As I sat listening to the sermon, I began to think of “Samaritans” I have seen and known in my life. My thoughts turned quickly to VPA and the many Samaritans who have seen a need and refused to cross the street and carry on. I have been so inspired by the people who have stopped and sacrificed something of themselves for strangers or people they only knew for a short time. These Samaritans saw an injustice and refused to let it stand. A child is clothed and fed who stood hungry and in rags on the side of a dirt road. A woman without hope is encouraged and given the opportunity to learn a skill and find that she has a new reason to live. A man is ill and near death when God uses a stranger to save his life, physically and spiritually. God has used so many as Samaritans in the lives of the men, women, and children of Makutano. They stopped at nothing and gave of themselves to make sure that those who are broken are lifted up.

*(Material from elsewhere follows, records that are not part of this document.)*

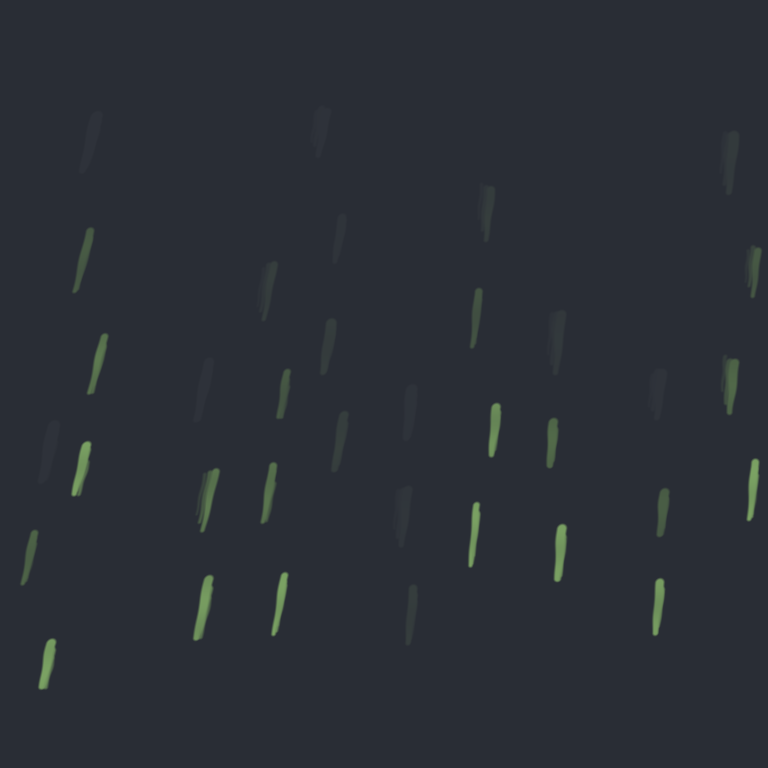
A WebGL 2 fragment shader for this pattern:

```glsl
#version 300 es
precision highp float;
// Sparse slanted brush dashes falling in chains over a dark slate ground.
// Each chain runs downward from a faint ghost to a bright green dash;
// every dash is a few overlapping tapered bristles placed by hashes.

#define CHAINS 10
#define MAX_DASHES 5
#define BRISTLES 3
#define DASH_GAP 0.138
#define HALF_LENGTH 0.037
#define HALF_WIDTH 0.0052
#define SOFTNESS 0.0022
#define SLATE vec3(0.160, 0.175, 0.206)
#define GHOST vec3(0.182, 0.198, 0.228)
#define MOSS vec3(0.300, 0.385, 0.275)
#define LEAF vec3(0.485, 0.640, 0.390)

uniform vec2 u_resolution;
out vec4 fragColor;

float hash(vec2 cell) {
    vec3 h = fract(cell.xyx * vec3(0.1031, 0.1030, 0.0973) + 0.37);
    h += dot(h, h.yzx + 33.33);
    return fract((h.x + h.y) * h.z);
}

// Coverage of one slanted bristle, rounded at the ends and thinner below.
float bristle(vec2 q, float slant, float halfLength, float halfWidth) {
    float along = q.y / halfLength;
    float side = q.x - slant * q.y;
    side += 0.0006 * sin(along * 5.0 + halfWidth * 4000.0);
    float width = halfWidth * mix(0.55, 1.0, smoothstep(-1.1, 0.5, along));
    float cap = max(abs(q.y) - halfLength + width, 0.0);
    float edge = max(SOFTNESS, 0.8 / min(u_resolution.x, u_resolution.y));
    return 1.0 - smoothstep(-edge, edge, length(vec2(side, cap)) - width);
}

// Ghost to moss to leaf as the dash gains strength.
vec3 inkColor(float level) {
    vec3 dim = mix(GHOST, MOSS, smoothstep(0.0, 0.5, level));
    return mix(dim, LEAF, smoothstep(0.4, 1.0, level));
}

// Lays one dash of bristles over the colour below it.
vec3 paintDash(vec3 below, vec2 q, float slant, float level, vec2 id) {
    if (abs(q.x) > 0.05 || abs(q.y) > 0.08) return below;
    float frayed = step(0.66, hash(id + 31.0));
    float ghostly = 1.0 - smoothstep(0.0, 0.3, level);
    float halfLength = HALF_LENGTH * mix(0.85, 1.2, hash(id + 47.0));
    float halfWidth = HALF_WIDTH * mix(0.8, 1.2, hash(id + 59.0));
    halfWidth *= 1.0 + 0.3 * ghostly;

    // Side bristles first, then the main stroke on top.
    for (int b = BRISTLES - 1; b >= 0; b--) {
        float rank = float(b);
        float jitter = hash(id + 71.0 + rank * 5.0) - 0.5;
        vec2 offset = rank * vec2(mix(0.0014, -0.0055, frayed),
                                  mix(-0.003, 0.006, frayed) + 0.007 * jitter);
        float size = 1.0 - 0.17 * rank;
        float thin = 1.0 - rank * mix(0.18, 0.28, frayed);
        float cover = bristle(q - offset, slant, halfLength * size, halfWidth * thin);
        float tone = level * (1.0 - 0.2 * rank * (0.4 + frayed));
        float opacity = 1.0 - 0.15 * rank;
        float grain = 0.94 + 0.06 * sin(q.y * 95.0 + jitter * 6.0);
        below = mix(below, inkColor(tone * grain), cover * opacity);
    }
    return below;
}

void main() {
    vec2 p = gl_FragCoord.xy / u_resolution;
    vec3 color = SLATE;

    for (int i = 0; i < CHAINS; i++) {
        float chain = float(i);
        vec2 seed = vec2(chain, 7.0);
        float x = (chain + 0.1 + 0.6 * hash(seed)) / float(CHAINS);
        float top = 0.62 + 0.22 * cos(2.36 * (chain - 1.0));
        top += 0.16 * (hash(seed + 13.0) - 0.5);
        float count = clamp(floor(1.4 + 4.2 * top), 2.0, float(MAX_DASHES));
        float slant = mix(0.24, 0.06, x) + 0.08 * (hash(seed + 19.0) - 0.5);
        // Chains near the middle stay faint.
        float strength = mix(0.16, 1.0, smoothstep(0.05, 0.14, abs(x - 0.49)));

        for (int k = 0; k < MAX_DASHES; k++) {
            float order = float(k);
            if (order >= count) break;
            vec2 id = vec2(chain * 3.0 + 1.0, order * 7.0 + 2.0);
            float sway = 0.012 * cos(order * 3.1 + chain) + 0.012 * (hash(id) - 0.5);
            float drop = order * DASH_GAP + 0.02 * (hash(id + 3.0) - 0.5);
            vec2 center = vec2(x + sway, top - drop);
            float progress = order / (count - 1.0);
            float level = progress + 0.35 * (hash(id + 11.0) - 0.5);
            level = strength * clamp(level, 0.0, 0.95);
            color = paintDash(color, p - center, slant, level, id);
        }
    }
    fragColor = vec4(color, 1.0);
}
```
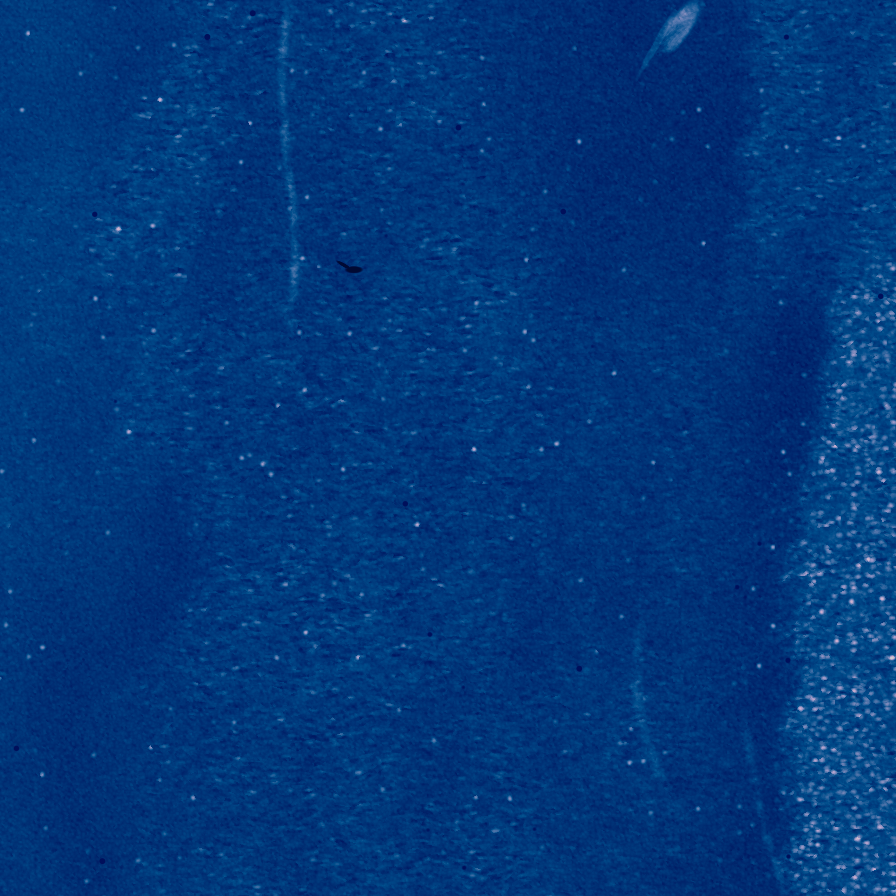
Reproduce this texture procedurally as a WebGL 2 fragment shader.

```glsl
#version 300 es
precision highp float;

uniform vec2 u_resolution;
out vec4 fragColor;

vec3 hash3(vec2 p) {
    vec3 q = fract(p.xyx * vec3(0.1031, 0.1030, 0.0973));
    q += dot(q, q.yxz + 33.33);
    return fract((q.xxy + q.yzz) * q.zyx);
}

// Cellular noise: distance to the nearest point, and that point's random id
vec2 cellular(vec2 p) {
    vec2 cell = floor(p), nearest = vec2(9.0, 0.0);
    for (int j = -1; j <= 1; j++) {
        for (int i = -1; i <= 1; i++) {
            vec2 corner = cell + vec2(i, j);
            vec3 h = hash3(corner + 40.0);
            float d = length(corner + h.xy - p);
            if (d < nearest.x) nearest = vec2(d, h.z);
        }
    }
    return nearest;
}

// Soft light and dark blobs, one per cell, about -0.5 to 0.5
float blobs(vec2 p) {
    vec2 c = cellular(p);
    return (c.y - 0.5) * smoothstep(0.85, 0.05, c.x);
}

// Pale flecks; a higher rarity leaves fewer bright ones
float flecks(vec2 p, float rarity, float radius) {
    vec2 c = cellular(p);
    return smoothstep(radius, 0.0, c.x) * pow(c.y, rarity);
}

// Soft clouds from layered, rotated sines, about -1 to 1
float clouds(vec2 p) {
    float sum = 0.0, amp = 0.5;
    for (int i = 0; i < 6; i++) {
        p += 0.6 * sin(p.yx * 1.3 + float(i) * 1.7);
        sum += amp * sin(p.x) * cos(p.y * 0.8 + 1.0);
        p = mat2(0.8, 0.6, -0.6, 0.8) * p * 1.9;
        amp *= 0.65;
    }
    return sum;
}

// Upright hairline around x = curve, fading towards both ends
float hairline(vec2 p, float curve, float low, float high, float width) {
    float ends = smoothstep(low, low + 0.04, p.y) * smoothstep(high, high - 0.08, p.y);
    return smoothstep(width, 0.0, abs(p.x - curve)) * ends;
}

float ellipse(vec2 p, vec2 center, vec2 axis, vec2 radii) {
    p -= center;
    vec2 q = vec2(dot(p, axis), dot(p, vec2(-axis.y, axis.x))) / radii;
    return smoothstep(1.15, 0.65, length(q));
}

void main() {
    vec2 uv = gl_FragCoord.xy / u_resolution;
    float x = uv.x, y = uv.y;
    float cloud = clouds(uv * vec2(13.0, 9.0));
    float mottle = clouds(uv * vec2(70.0, 95.0) + 3.0);
    float ragged = 0.012 * cloud + 0.012 * mottle;

    // Regions: worn right edge, upper right patch, streaked middle, dark bands
    float edge = x - 0.872 - 0.13 * y * y + ragged;
    float below = smoothstep(0.76, 0.62, y - 0.5 * (x - 0.93) + ragged);
    float worn = smoothstep(-0.015, 0.025, edge) * below;
    float patchTop = smoothstep(-0.02, 0.03, x - 0.70 - 0.15 * y + ragged)
                   * smoothstep(0.60, 0.80, y - 0.4 * (x - 0.9) + ragged);
    float topBand = smoothstep(0.50, 0.66, x + 0.06 * cloud) * smoothstep(0.60, 0.82, y) * (1.0 - patchTop);
    float edgeBand = smoothstep(-0.16, -0.04, edge) * below * (1.0 - worn);
    float dark = max(topBand, edgeBand);
    float middle = smoothstep(0.10, 0.24, x + 0.08 * cloud) * (1.0 - dark)
                 * (1.0 - 0.4 * smoothstep(0.54, 0.62, x + 0.03 * cloud));
    float streaked = clamp(0.22 + 0.7 * middle + 0.5 * patchTop + 0.6 * worn + 0.45 * cloud, 0.15, 1.25);

    // Ground tone
    float tone = 0.195 + 0.026 * cloud + 0.007 * mottle + 0.005 * sin(x * 47.0 + 2.0 * sin(y * 5.0));
    tone += 0.032 * smoothstep(0.3, 0.0, x) * smoothstep(0.05, 0.7, y);
    tone += 0.014 * middle + 0.022 * patchTop + 0.05 * worn - 0.030 * dark;

    // Slanted fine grain, and short level streaks gathered in rows
    vec2 slanted = vec2(x + y, y - x);
    tone += 0.085 * blobs(slanted * vec2(215.0, 145.0) + 300.0);
    tone += 0.055 * (0.42 - cellular(uv * 250.0).x);
    float rows = smoothstep(0.9, 0.1, cellular(uv * vec2(14.0, 55.0) + 7.0).x);
    vec2 level = uv + vec2(0.0, 0.002 * sin(x * 60.0 + y * 25.0));
    float streak = blobs(level * vec2(62.0, 190.0) + 19.0) + blobs(level * vec2(105.0, 235.0) + 71.0);
    tone += streak * streaked * (0.055 + 0.075 * rows);

    // Pale flecks, densest on the worn edge
    float dashes = flecks(level * vec2(100.0, 185.0) + 61.0, 9.0, 0.75);
    tone += 0.24 * dashes * streaked * (0.25 + 0.75 * rows) * (1.0 - 0.5 * dark);
    tone += 0.42 * flecks(uv * 90.0 + 83.0, 45.0, 0.42);
    float crumbs = flecks(uv * vec2(135.0, 175.0) + 5.0, 3.5, 0.85);
    tone += worn * crumbs * (0.34 + 0.12 * mottle);
    tone += 0.25 * max(edgeBand * 0.5, worn) * flecks(uv * 115.0 + 47.0, 14.0, 0.6);

    // Hairline scratches
    float wear = clamp(0.6 + 0.7 * mottle, 0.15, 1.0);
    float longScratch = hairline(uv, 0.322 + 0.007 * cos((y - 0.72) * 17.0), 0.63, 1.05, 0.008);
    float bentScratch = hairline(uv, 0.71 + 2.0 * (0.25 - y) * (0.25 - y), 0.08, 0.36, 0.010);
    float edgeScratch = hairline(uv, 0.877 - 0.35 * y + 0.6 * y * y, -0.03, 0.23, 0.008);
    tone += wear * (0.18 * longScratch + 0.10 * bentScratch + 0.11 * edgeScratch);

    // Pale scuff with a thin tail
    vec2 frayed = uv + 0.004 * mottle;
    float scuff = ellipse(frayed, vec2(0.759, 0.970), vec2(0.56, 0.83), vec2(0.037, 0.013));
    float tail = ellipse(frayed, vec2(0.733, 0.952), vec2(0.5, 0.866), vec2(0.045, 0.004));
    tone += scuff * (0.24 + 0.14 * mottle) + 0.12 * tail;

    // Dark chip and scattered pits
    float chip = max(ellipse(uv, vec2(0.395, 0.699), vec2(1.0, 0.0), vec2(0.010, 0.004)),
                     ellipse(uv, vec2(0.384, 0.704), vec2(0.87, -0.5), vec2(0.010, 0.002)));
    float pits = smoothstep(0.3, 0.6, flecks(uv * 17.0 + 29.0, 8.0, 0.11));
    tone = mix(tone, 0.06, max(chip, pits));

    // Tone to colour: deep blue through to greyish pale blue
    tone = max(tone, 0.06);
    vec3 color = vec3(max(0.0, (tone - 0.305) * 2.1), tone, 0.31 + 0.78 * tone);
    color = mix(color, vec3(0.0, 0.04, 0.2), chip);
    fragColor = vec4(clamp(color, 0.0, 0.8), 1.0);
}
```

At the end of the parable, Jesus asks who was a neighbor to the man on the side of the road. The reply was “the one who showed him compassion.” Jesus challenged all who listened to “Go and do likewise.” I am touched and motivated by the many people I have encountered in my time with VPA who are doing likewise.
I have this image in my mind, inspired by the parable, of a tectonic movement and a physical joining of the United States and Kenya—pulled together by love as neighbors. While my vision is geographically impossible, because of each person who stopped to help someone in a far away place, we are no longer strangers with people so far, but neighbors—perhaps just neighbors of the heart.
I challenge myself, and each of you, to “go and do likewise” in some way today. “Be compassionate as God is compassionate” (Luke 6:36). Lives are changed and neighbors
are made through love.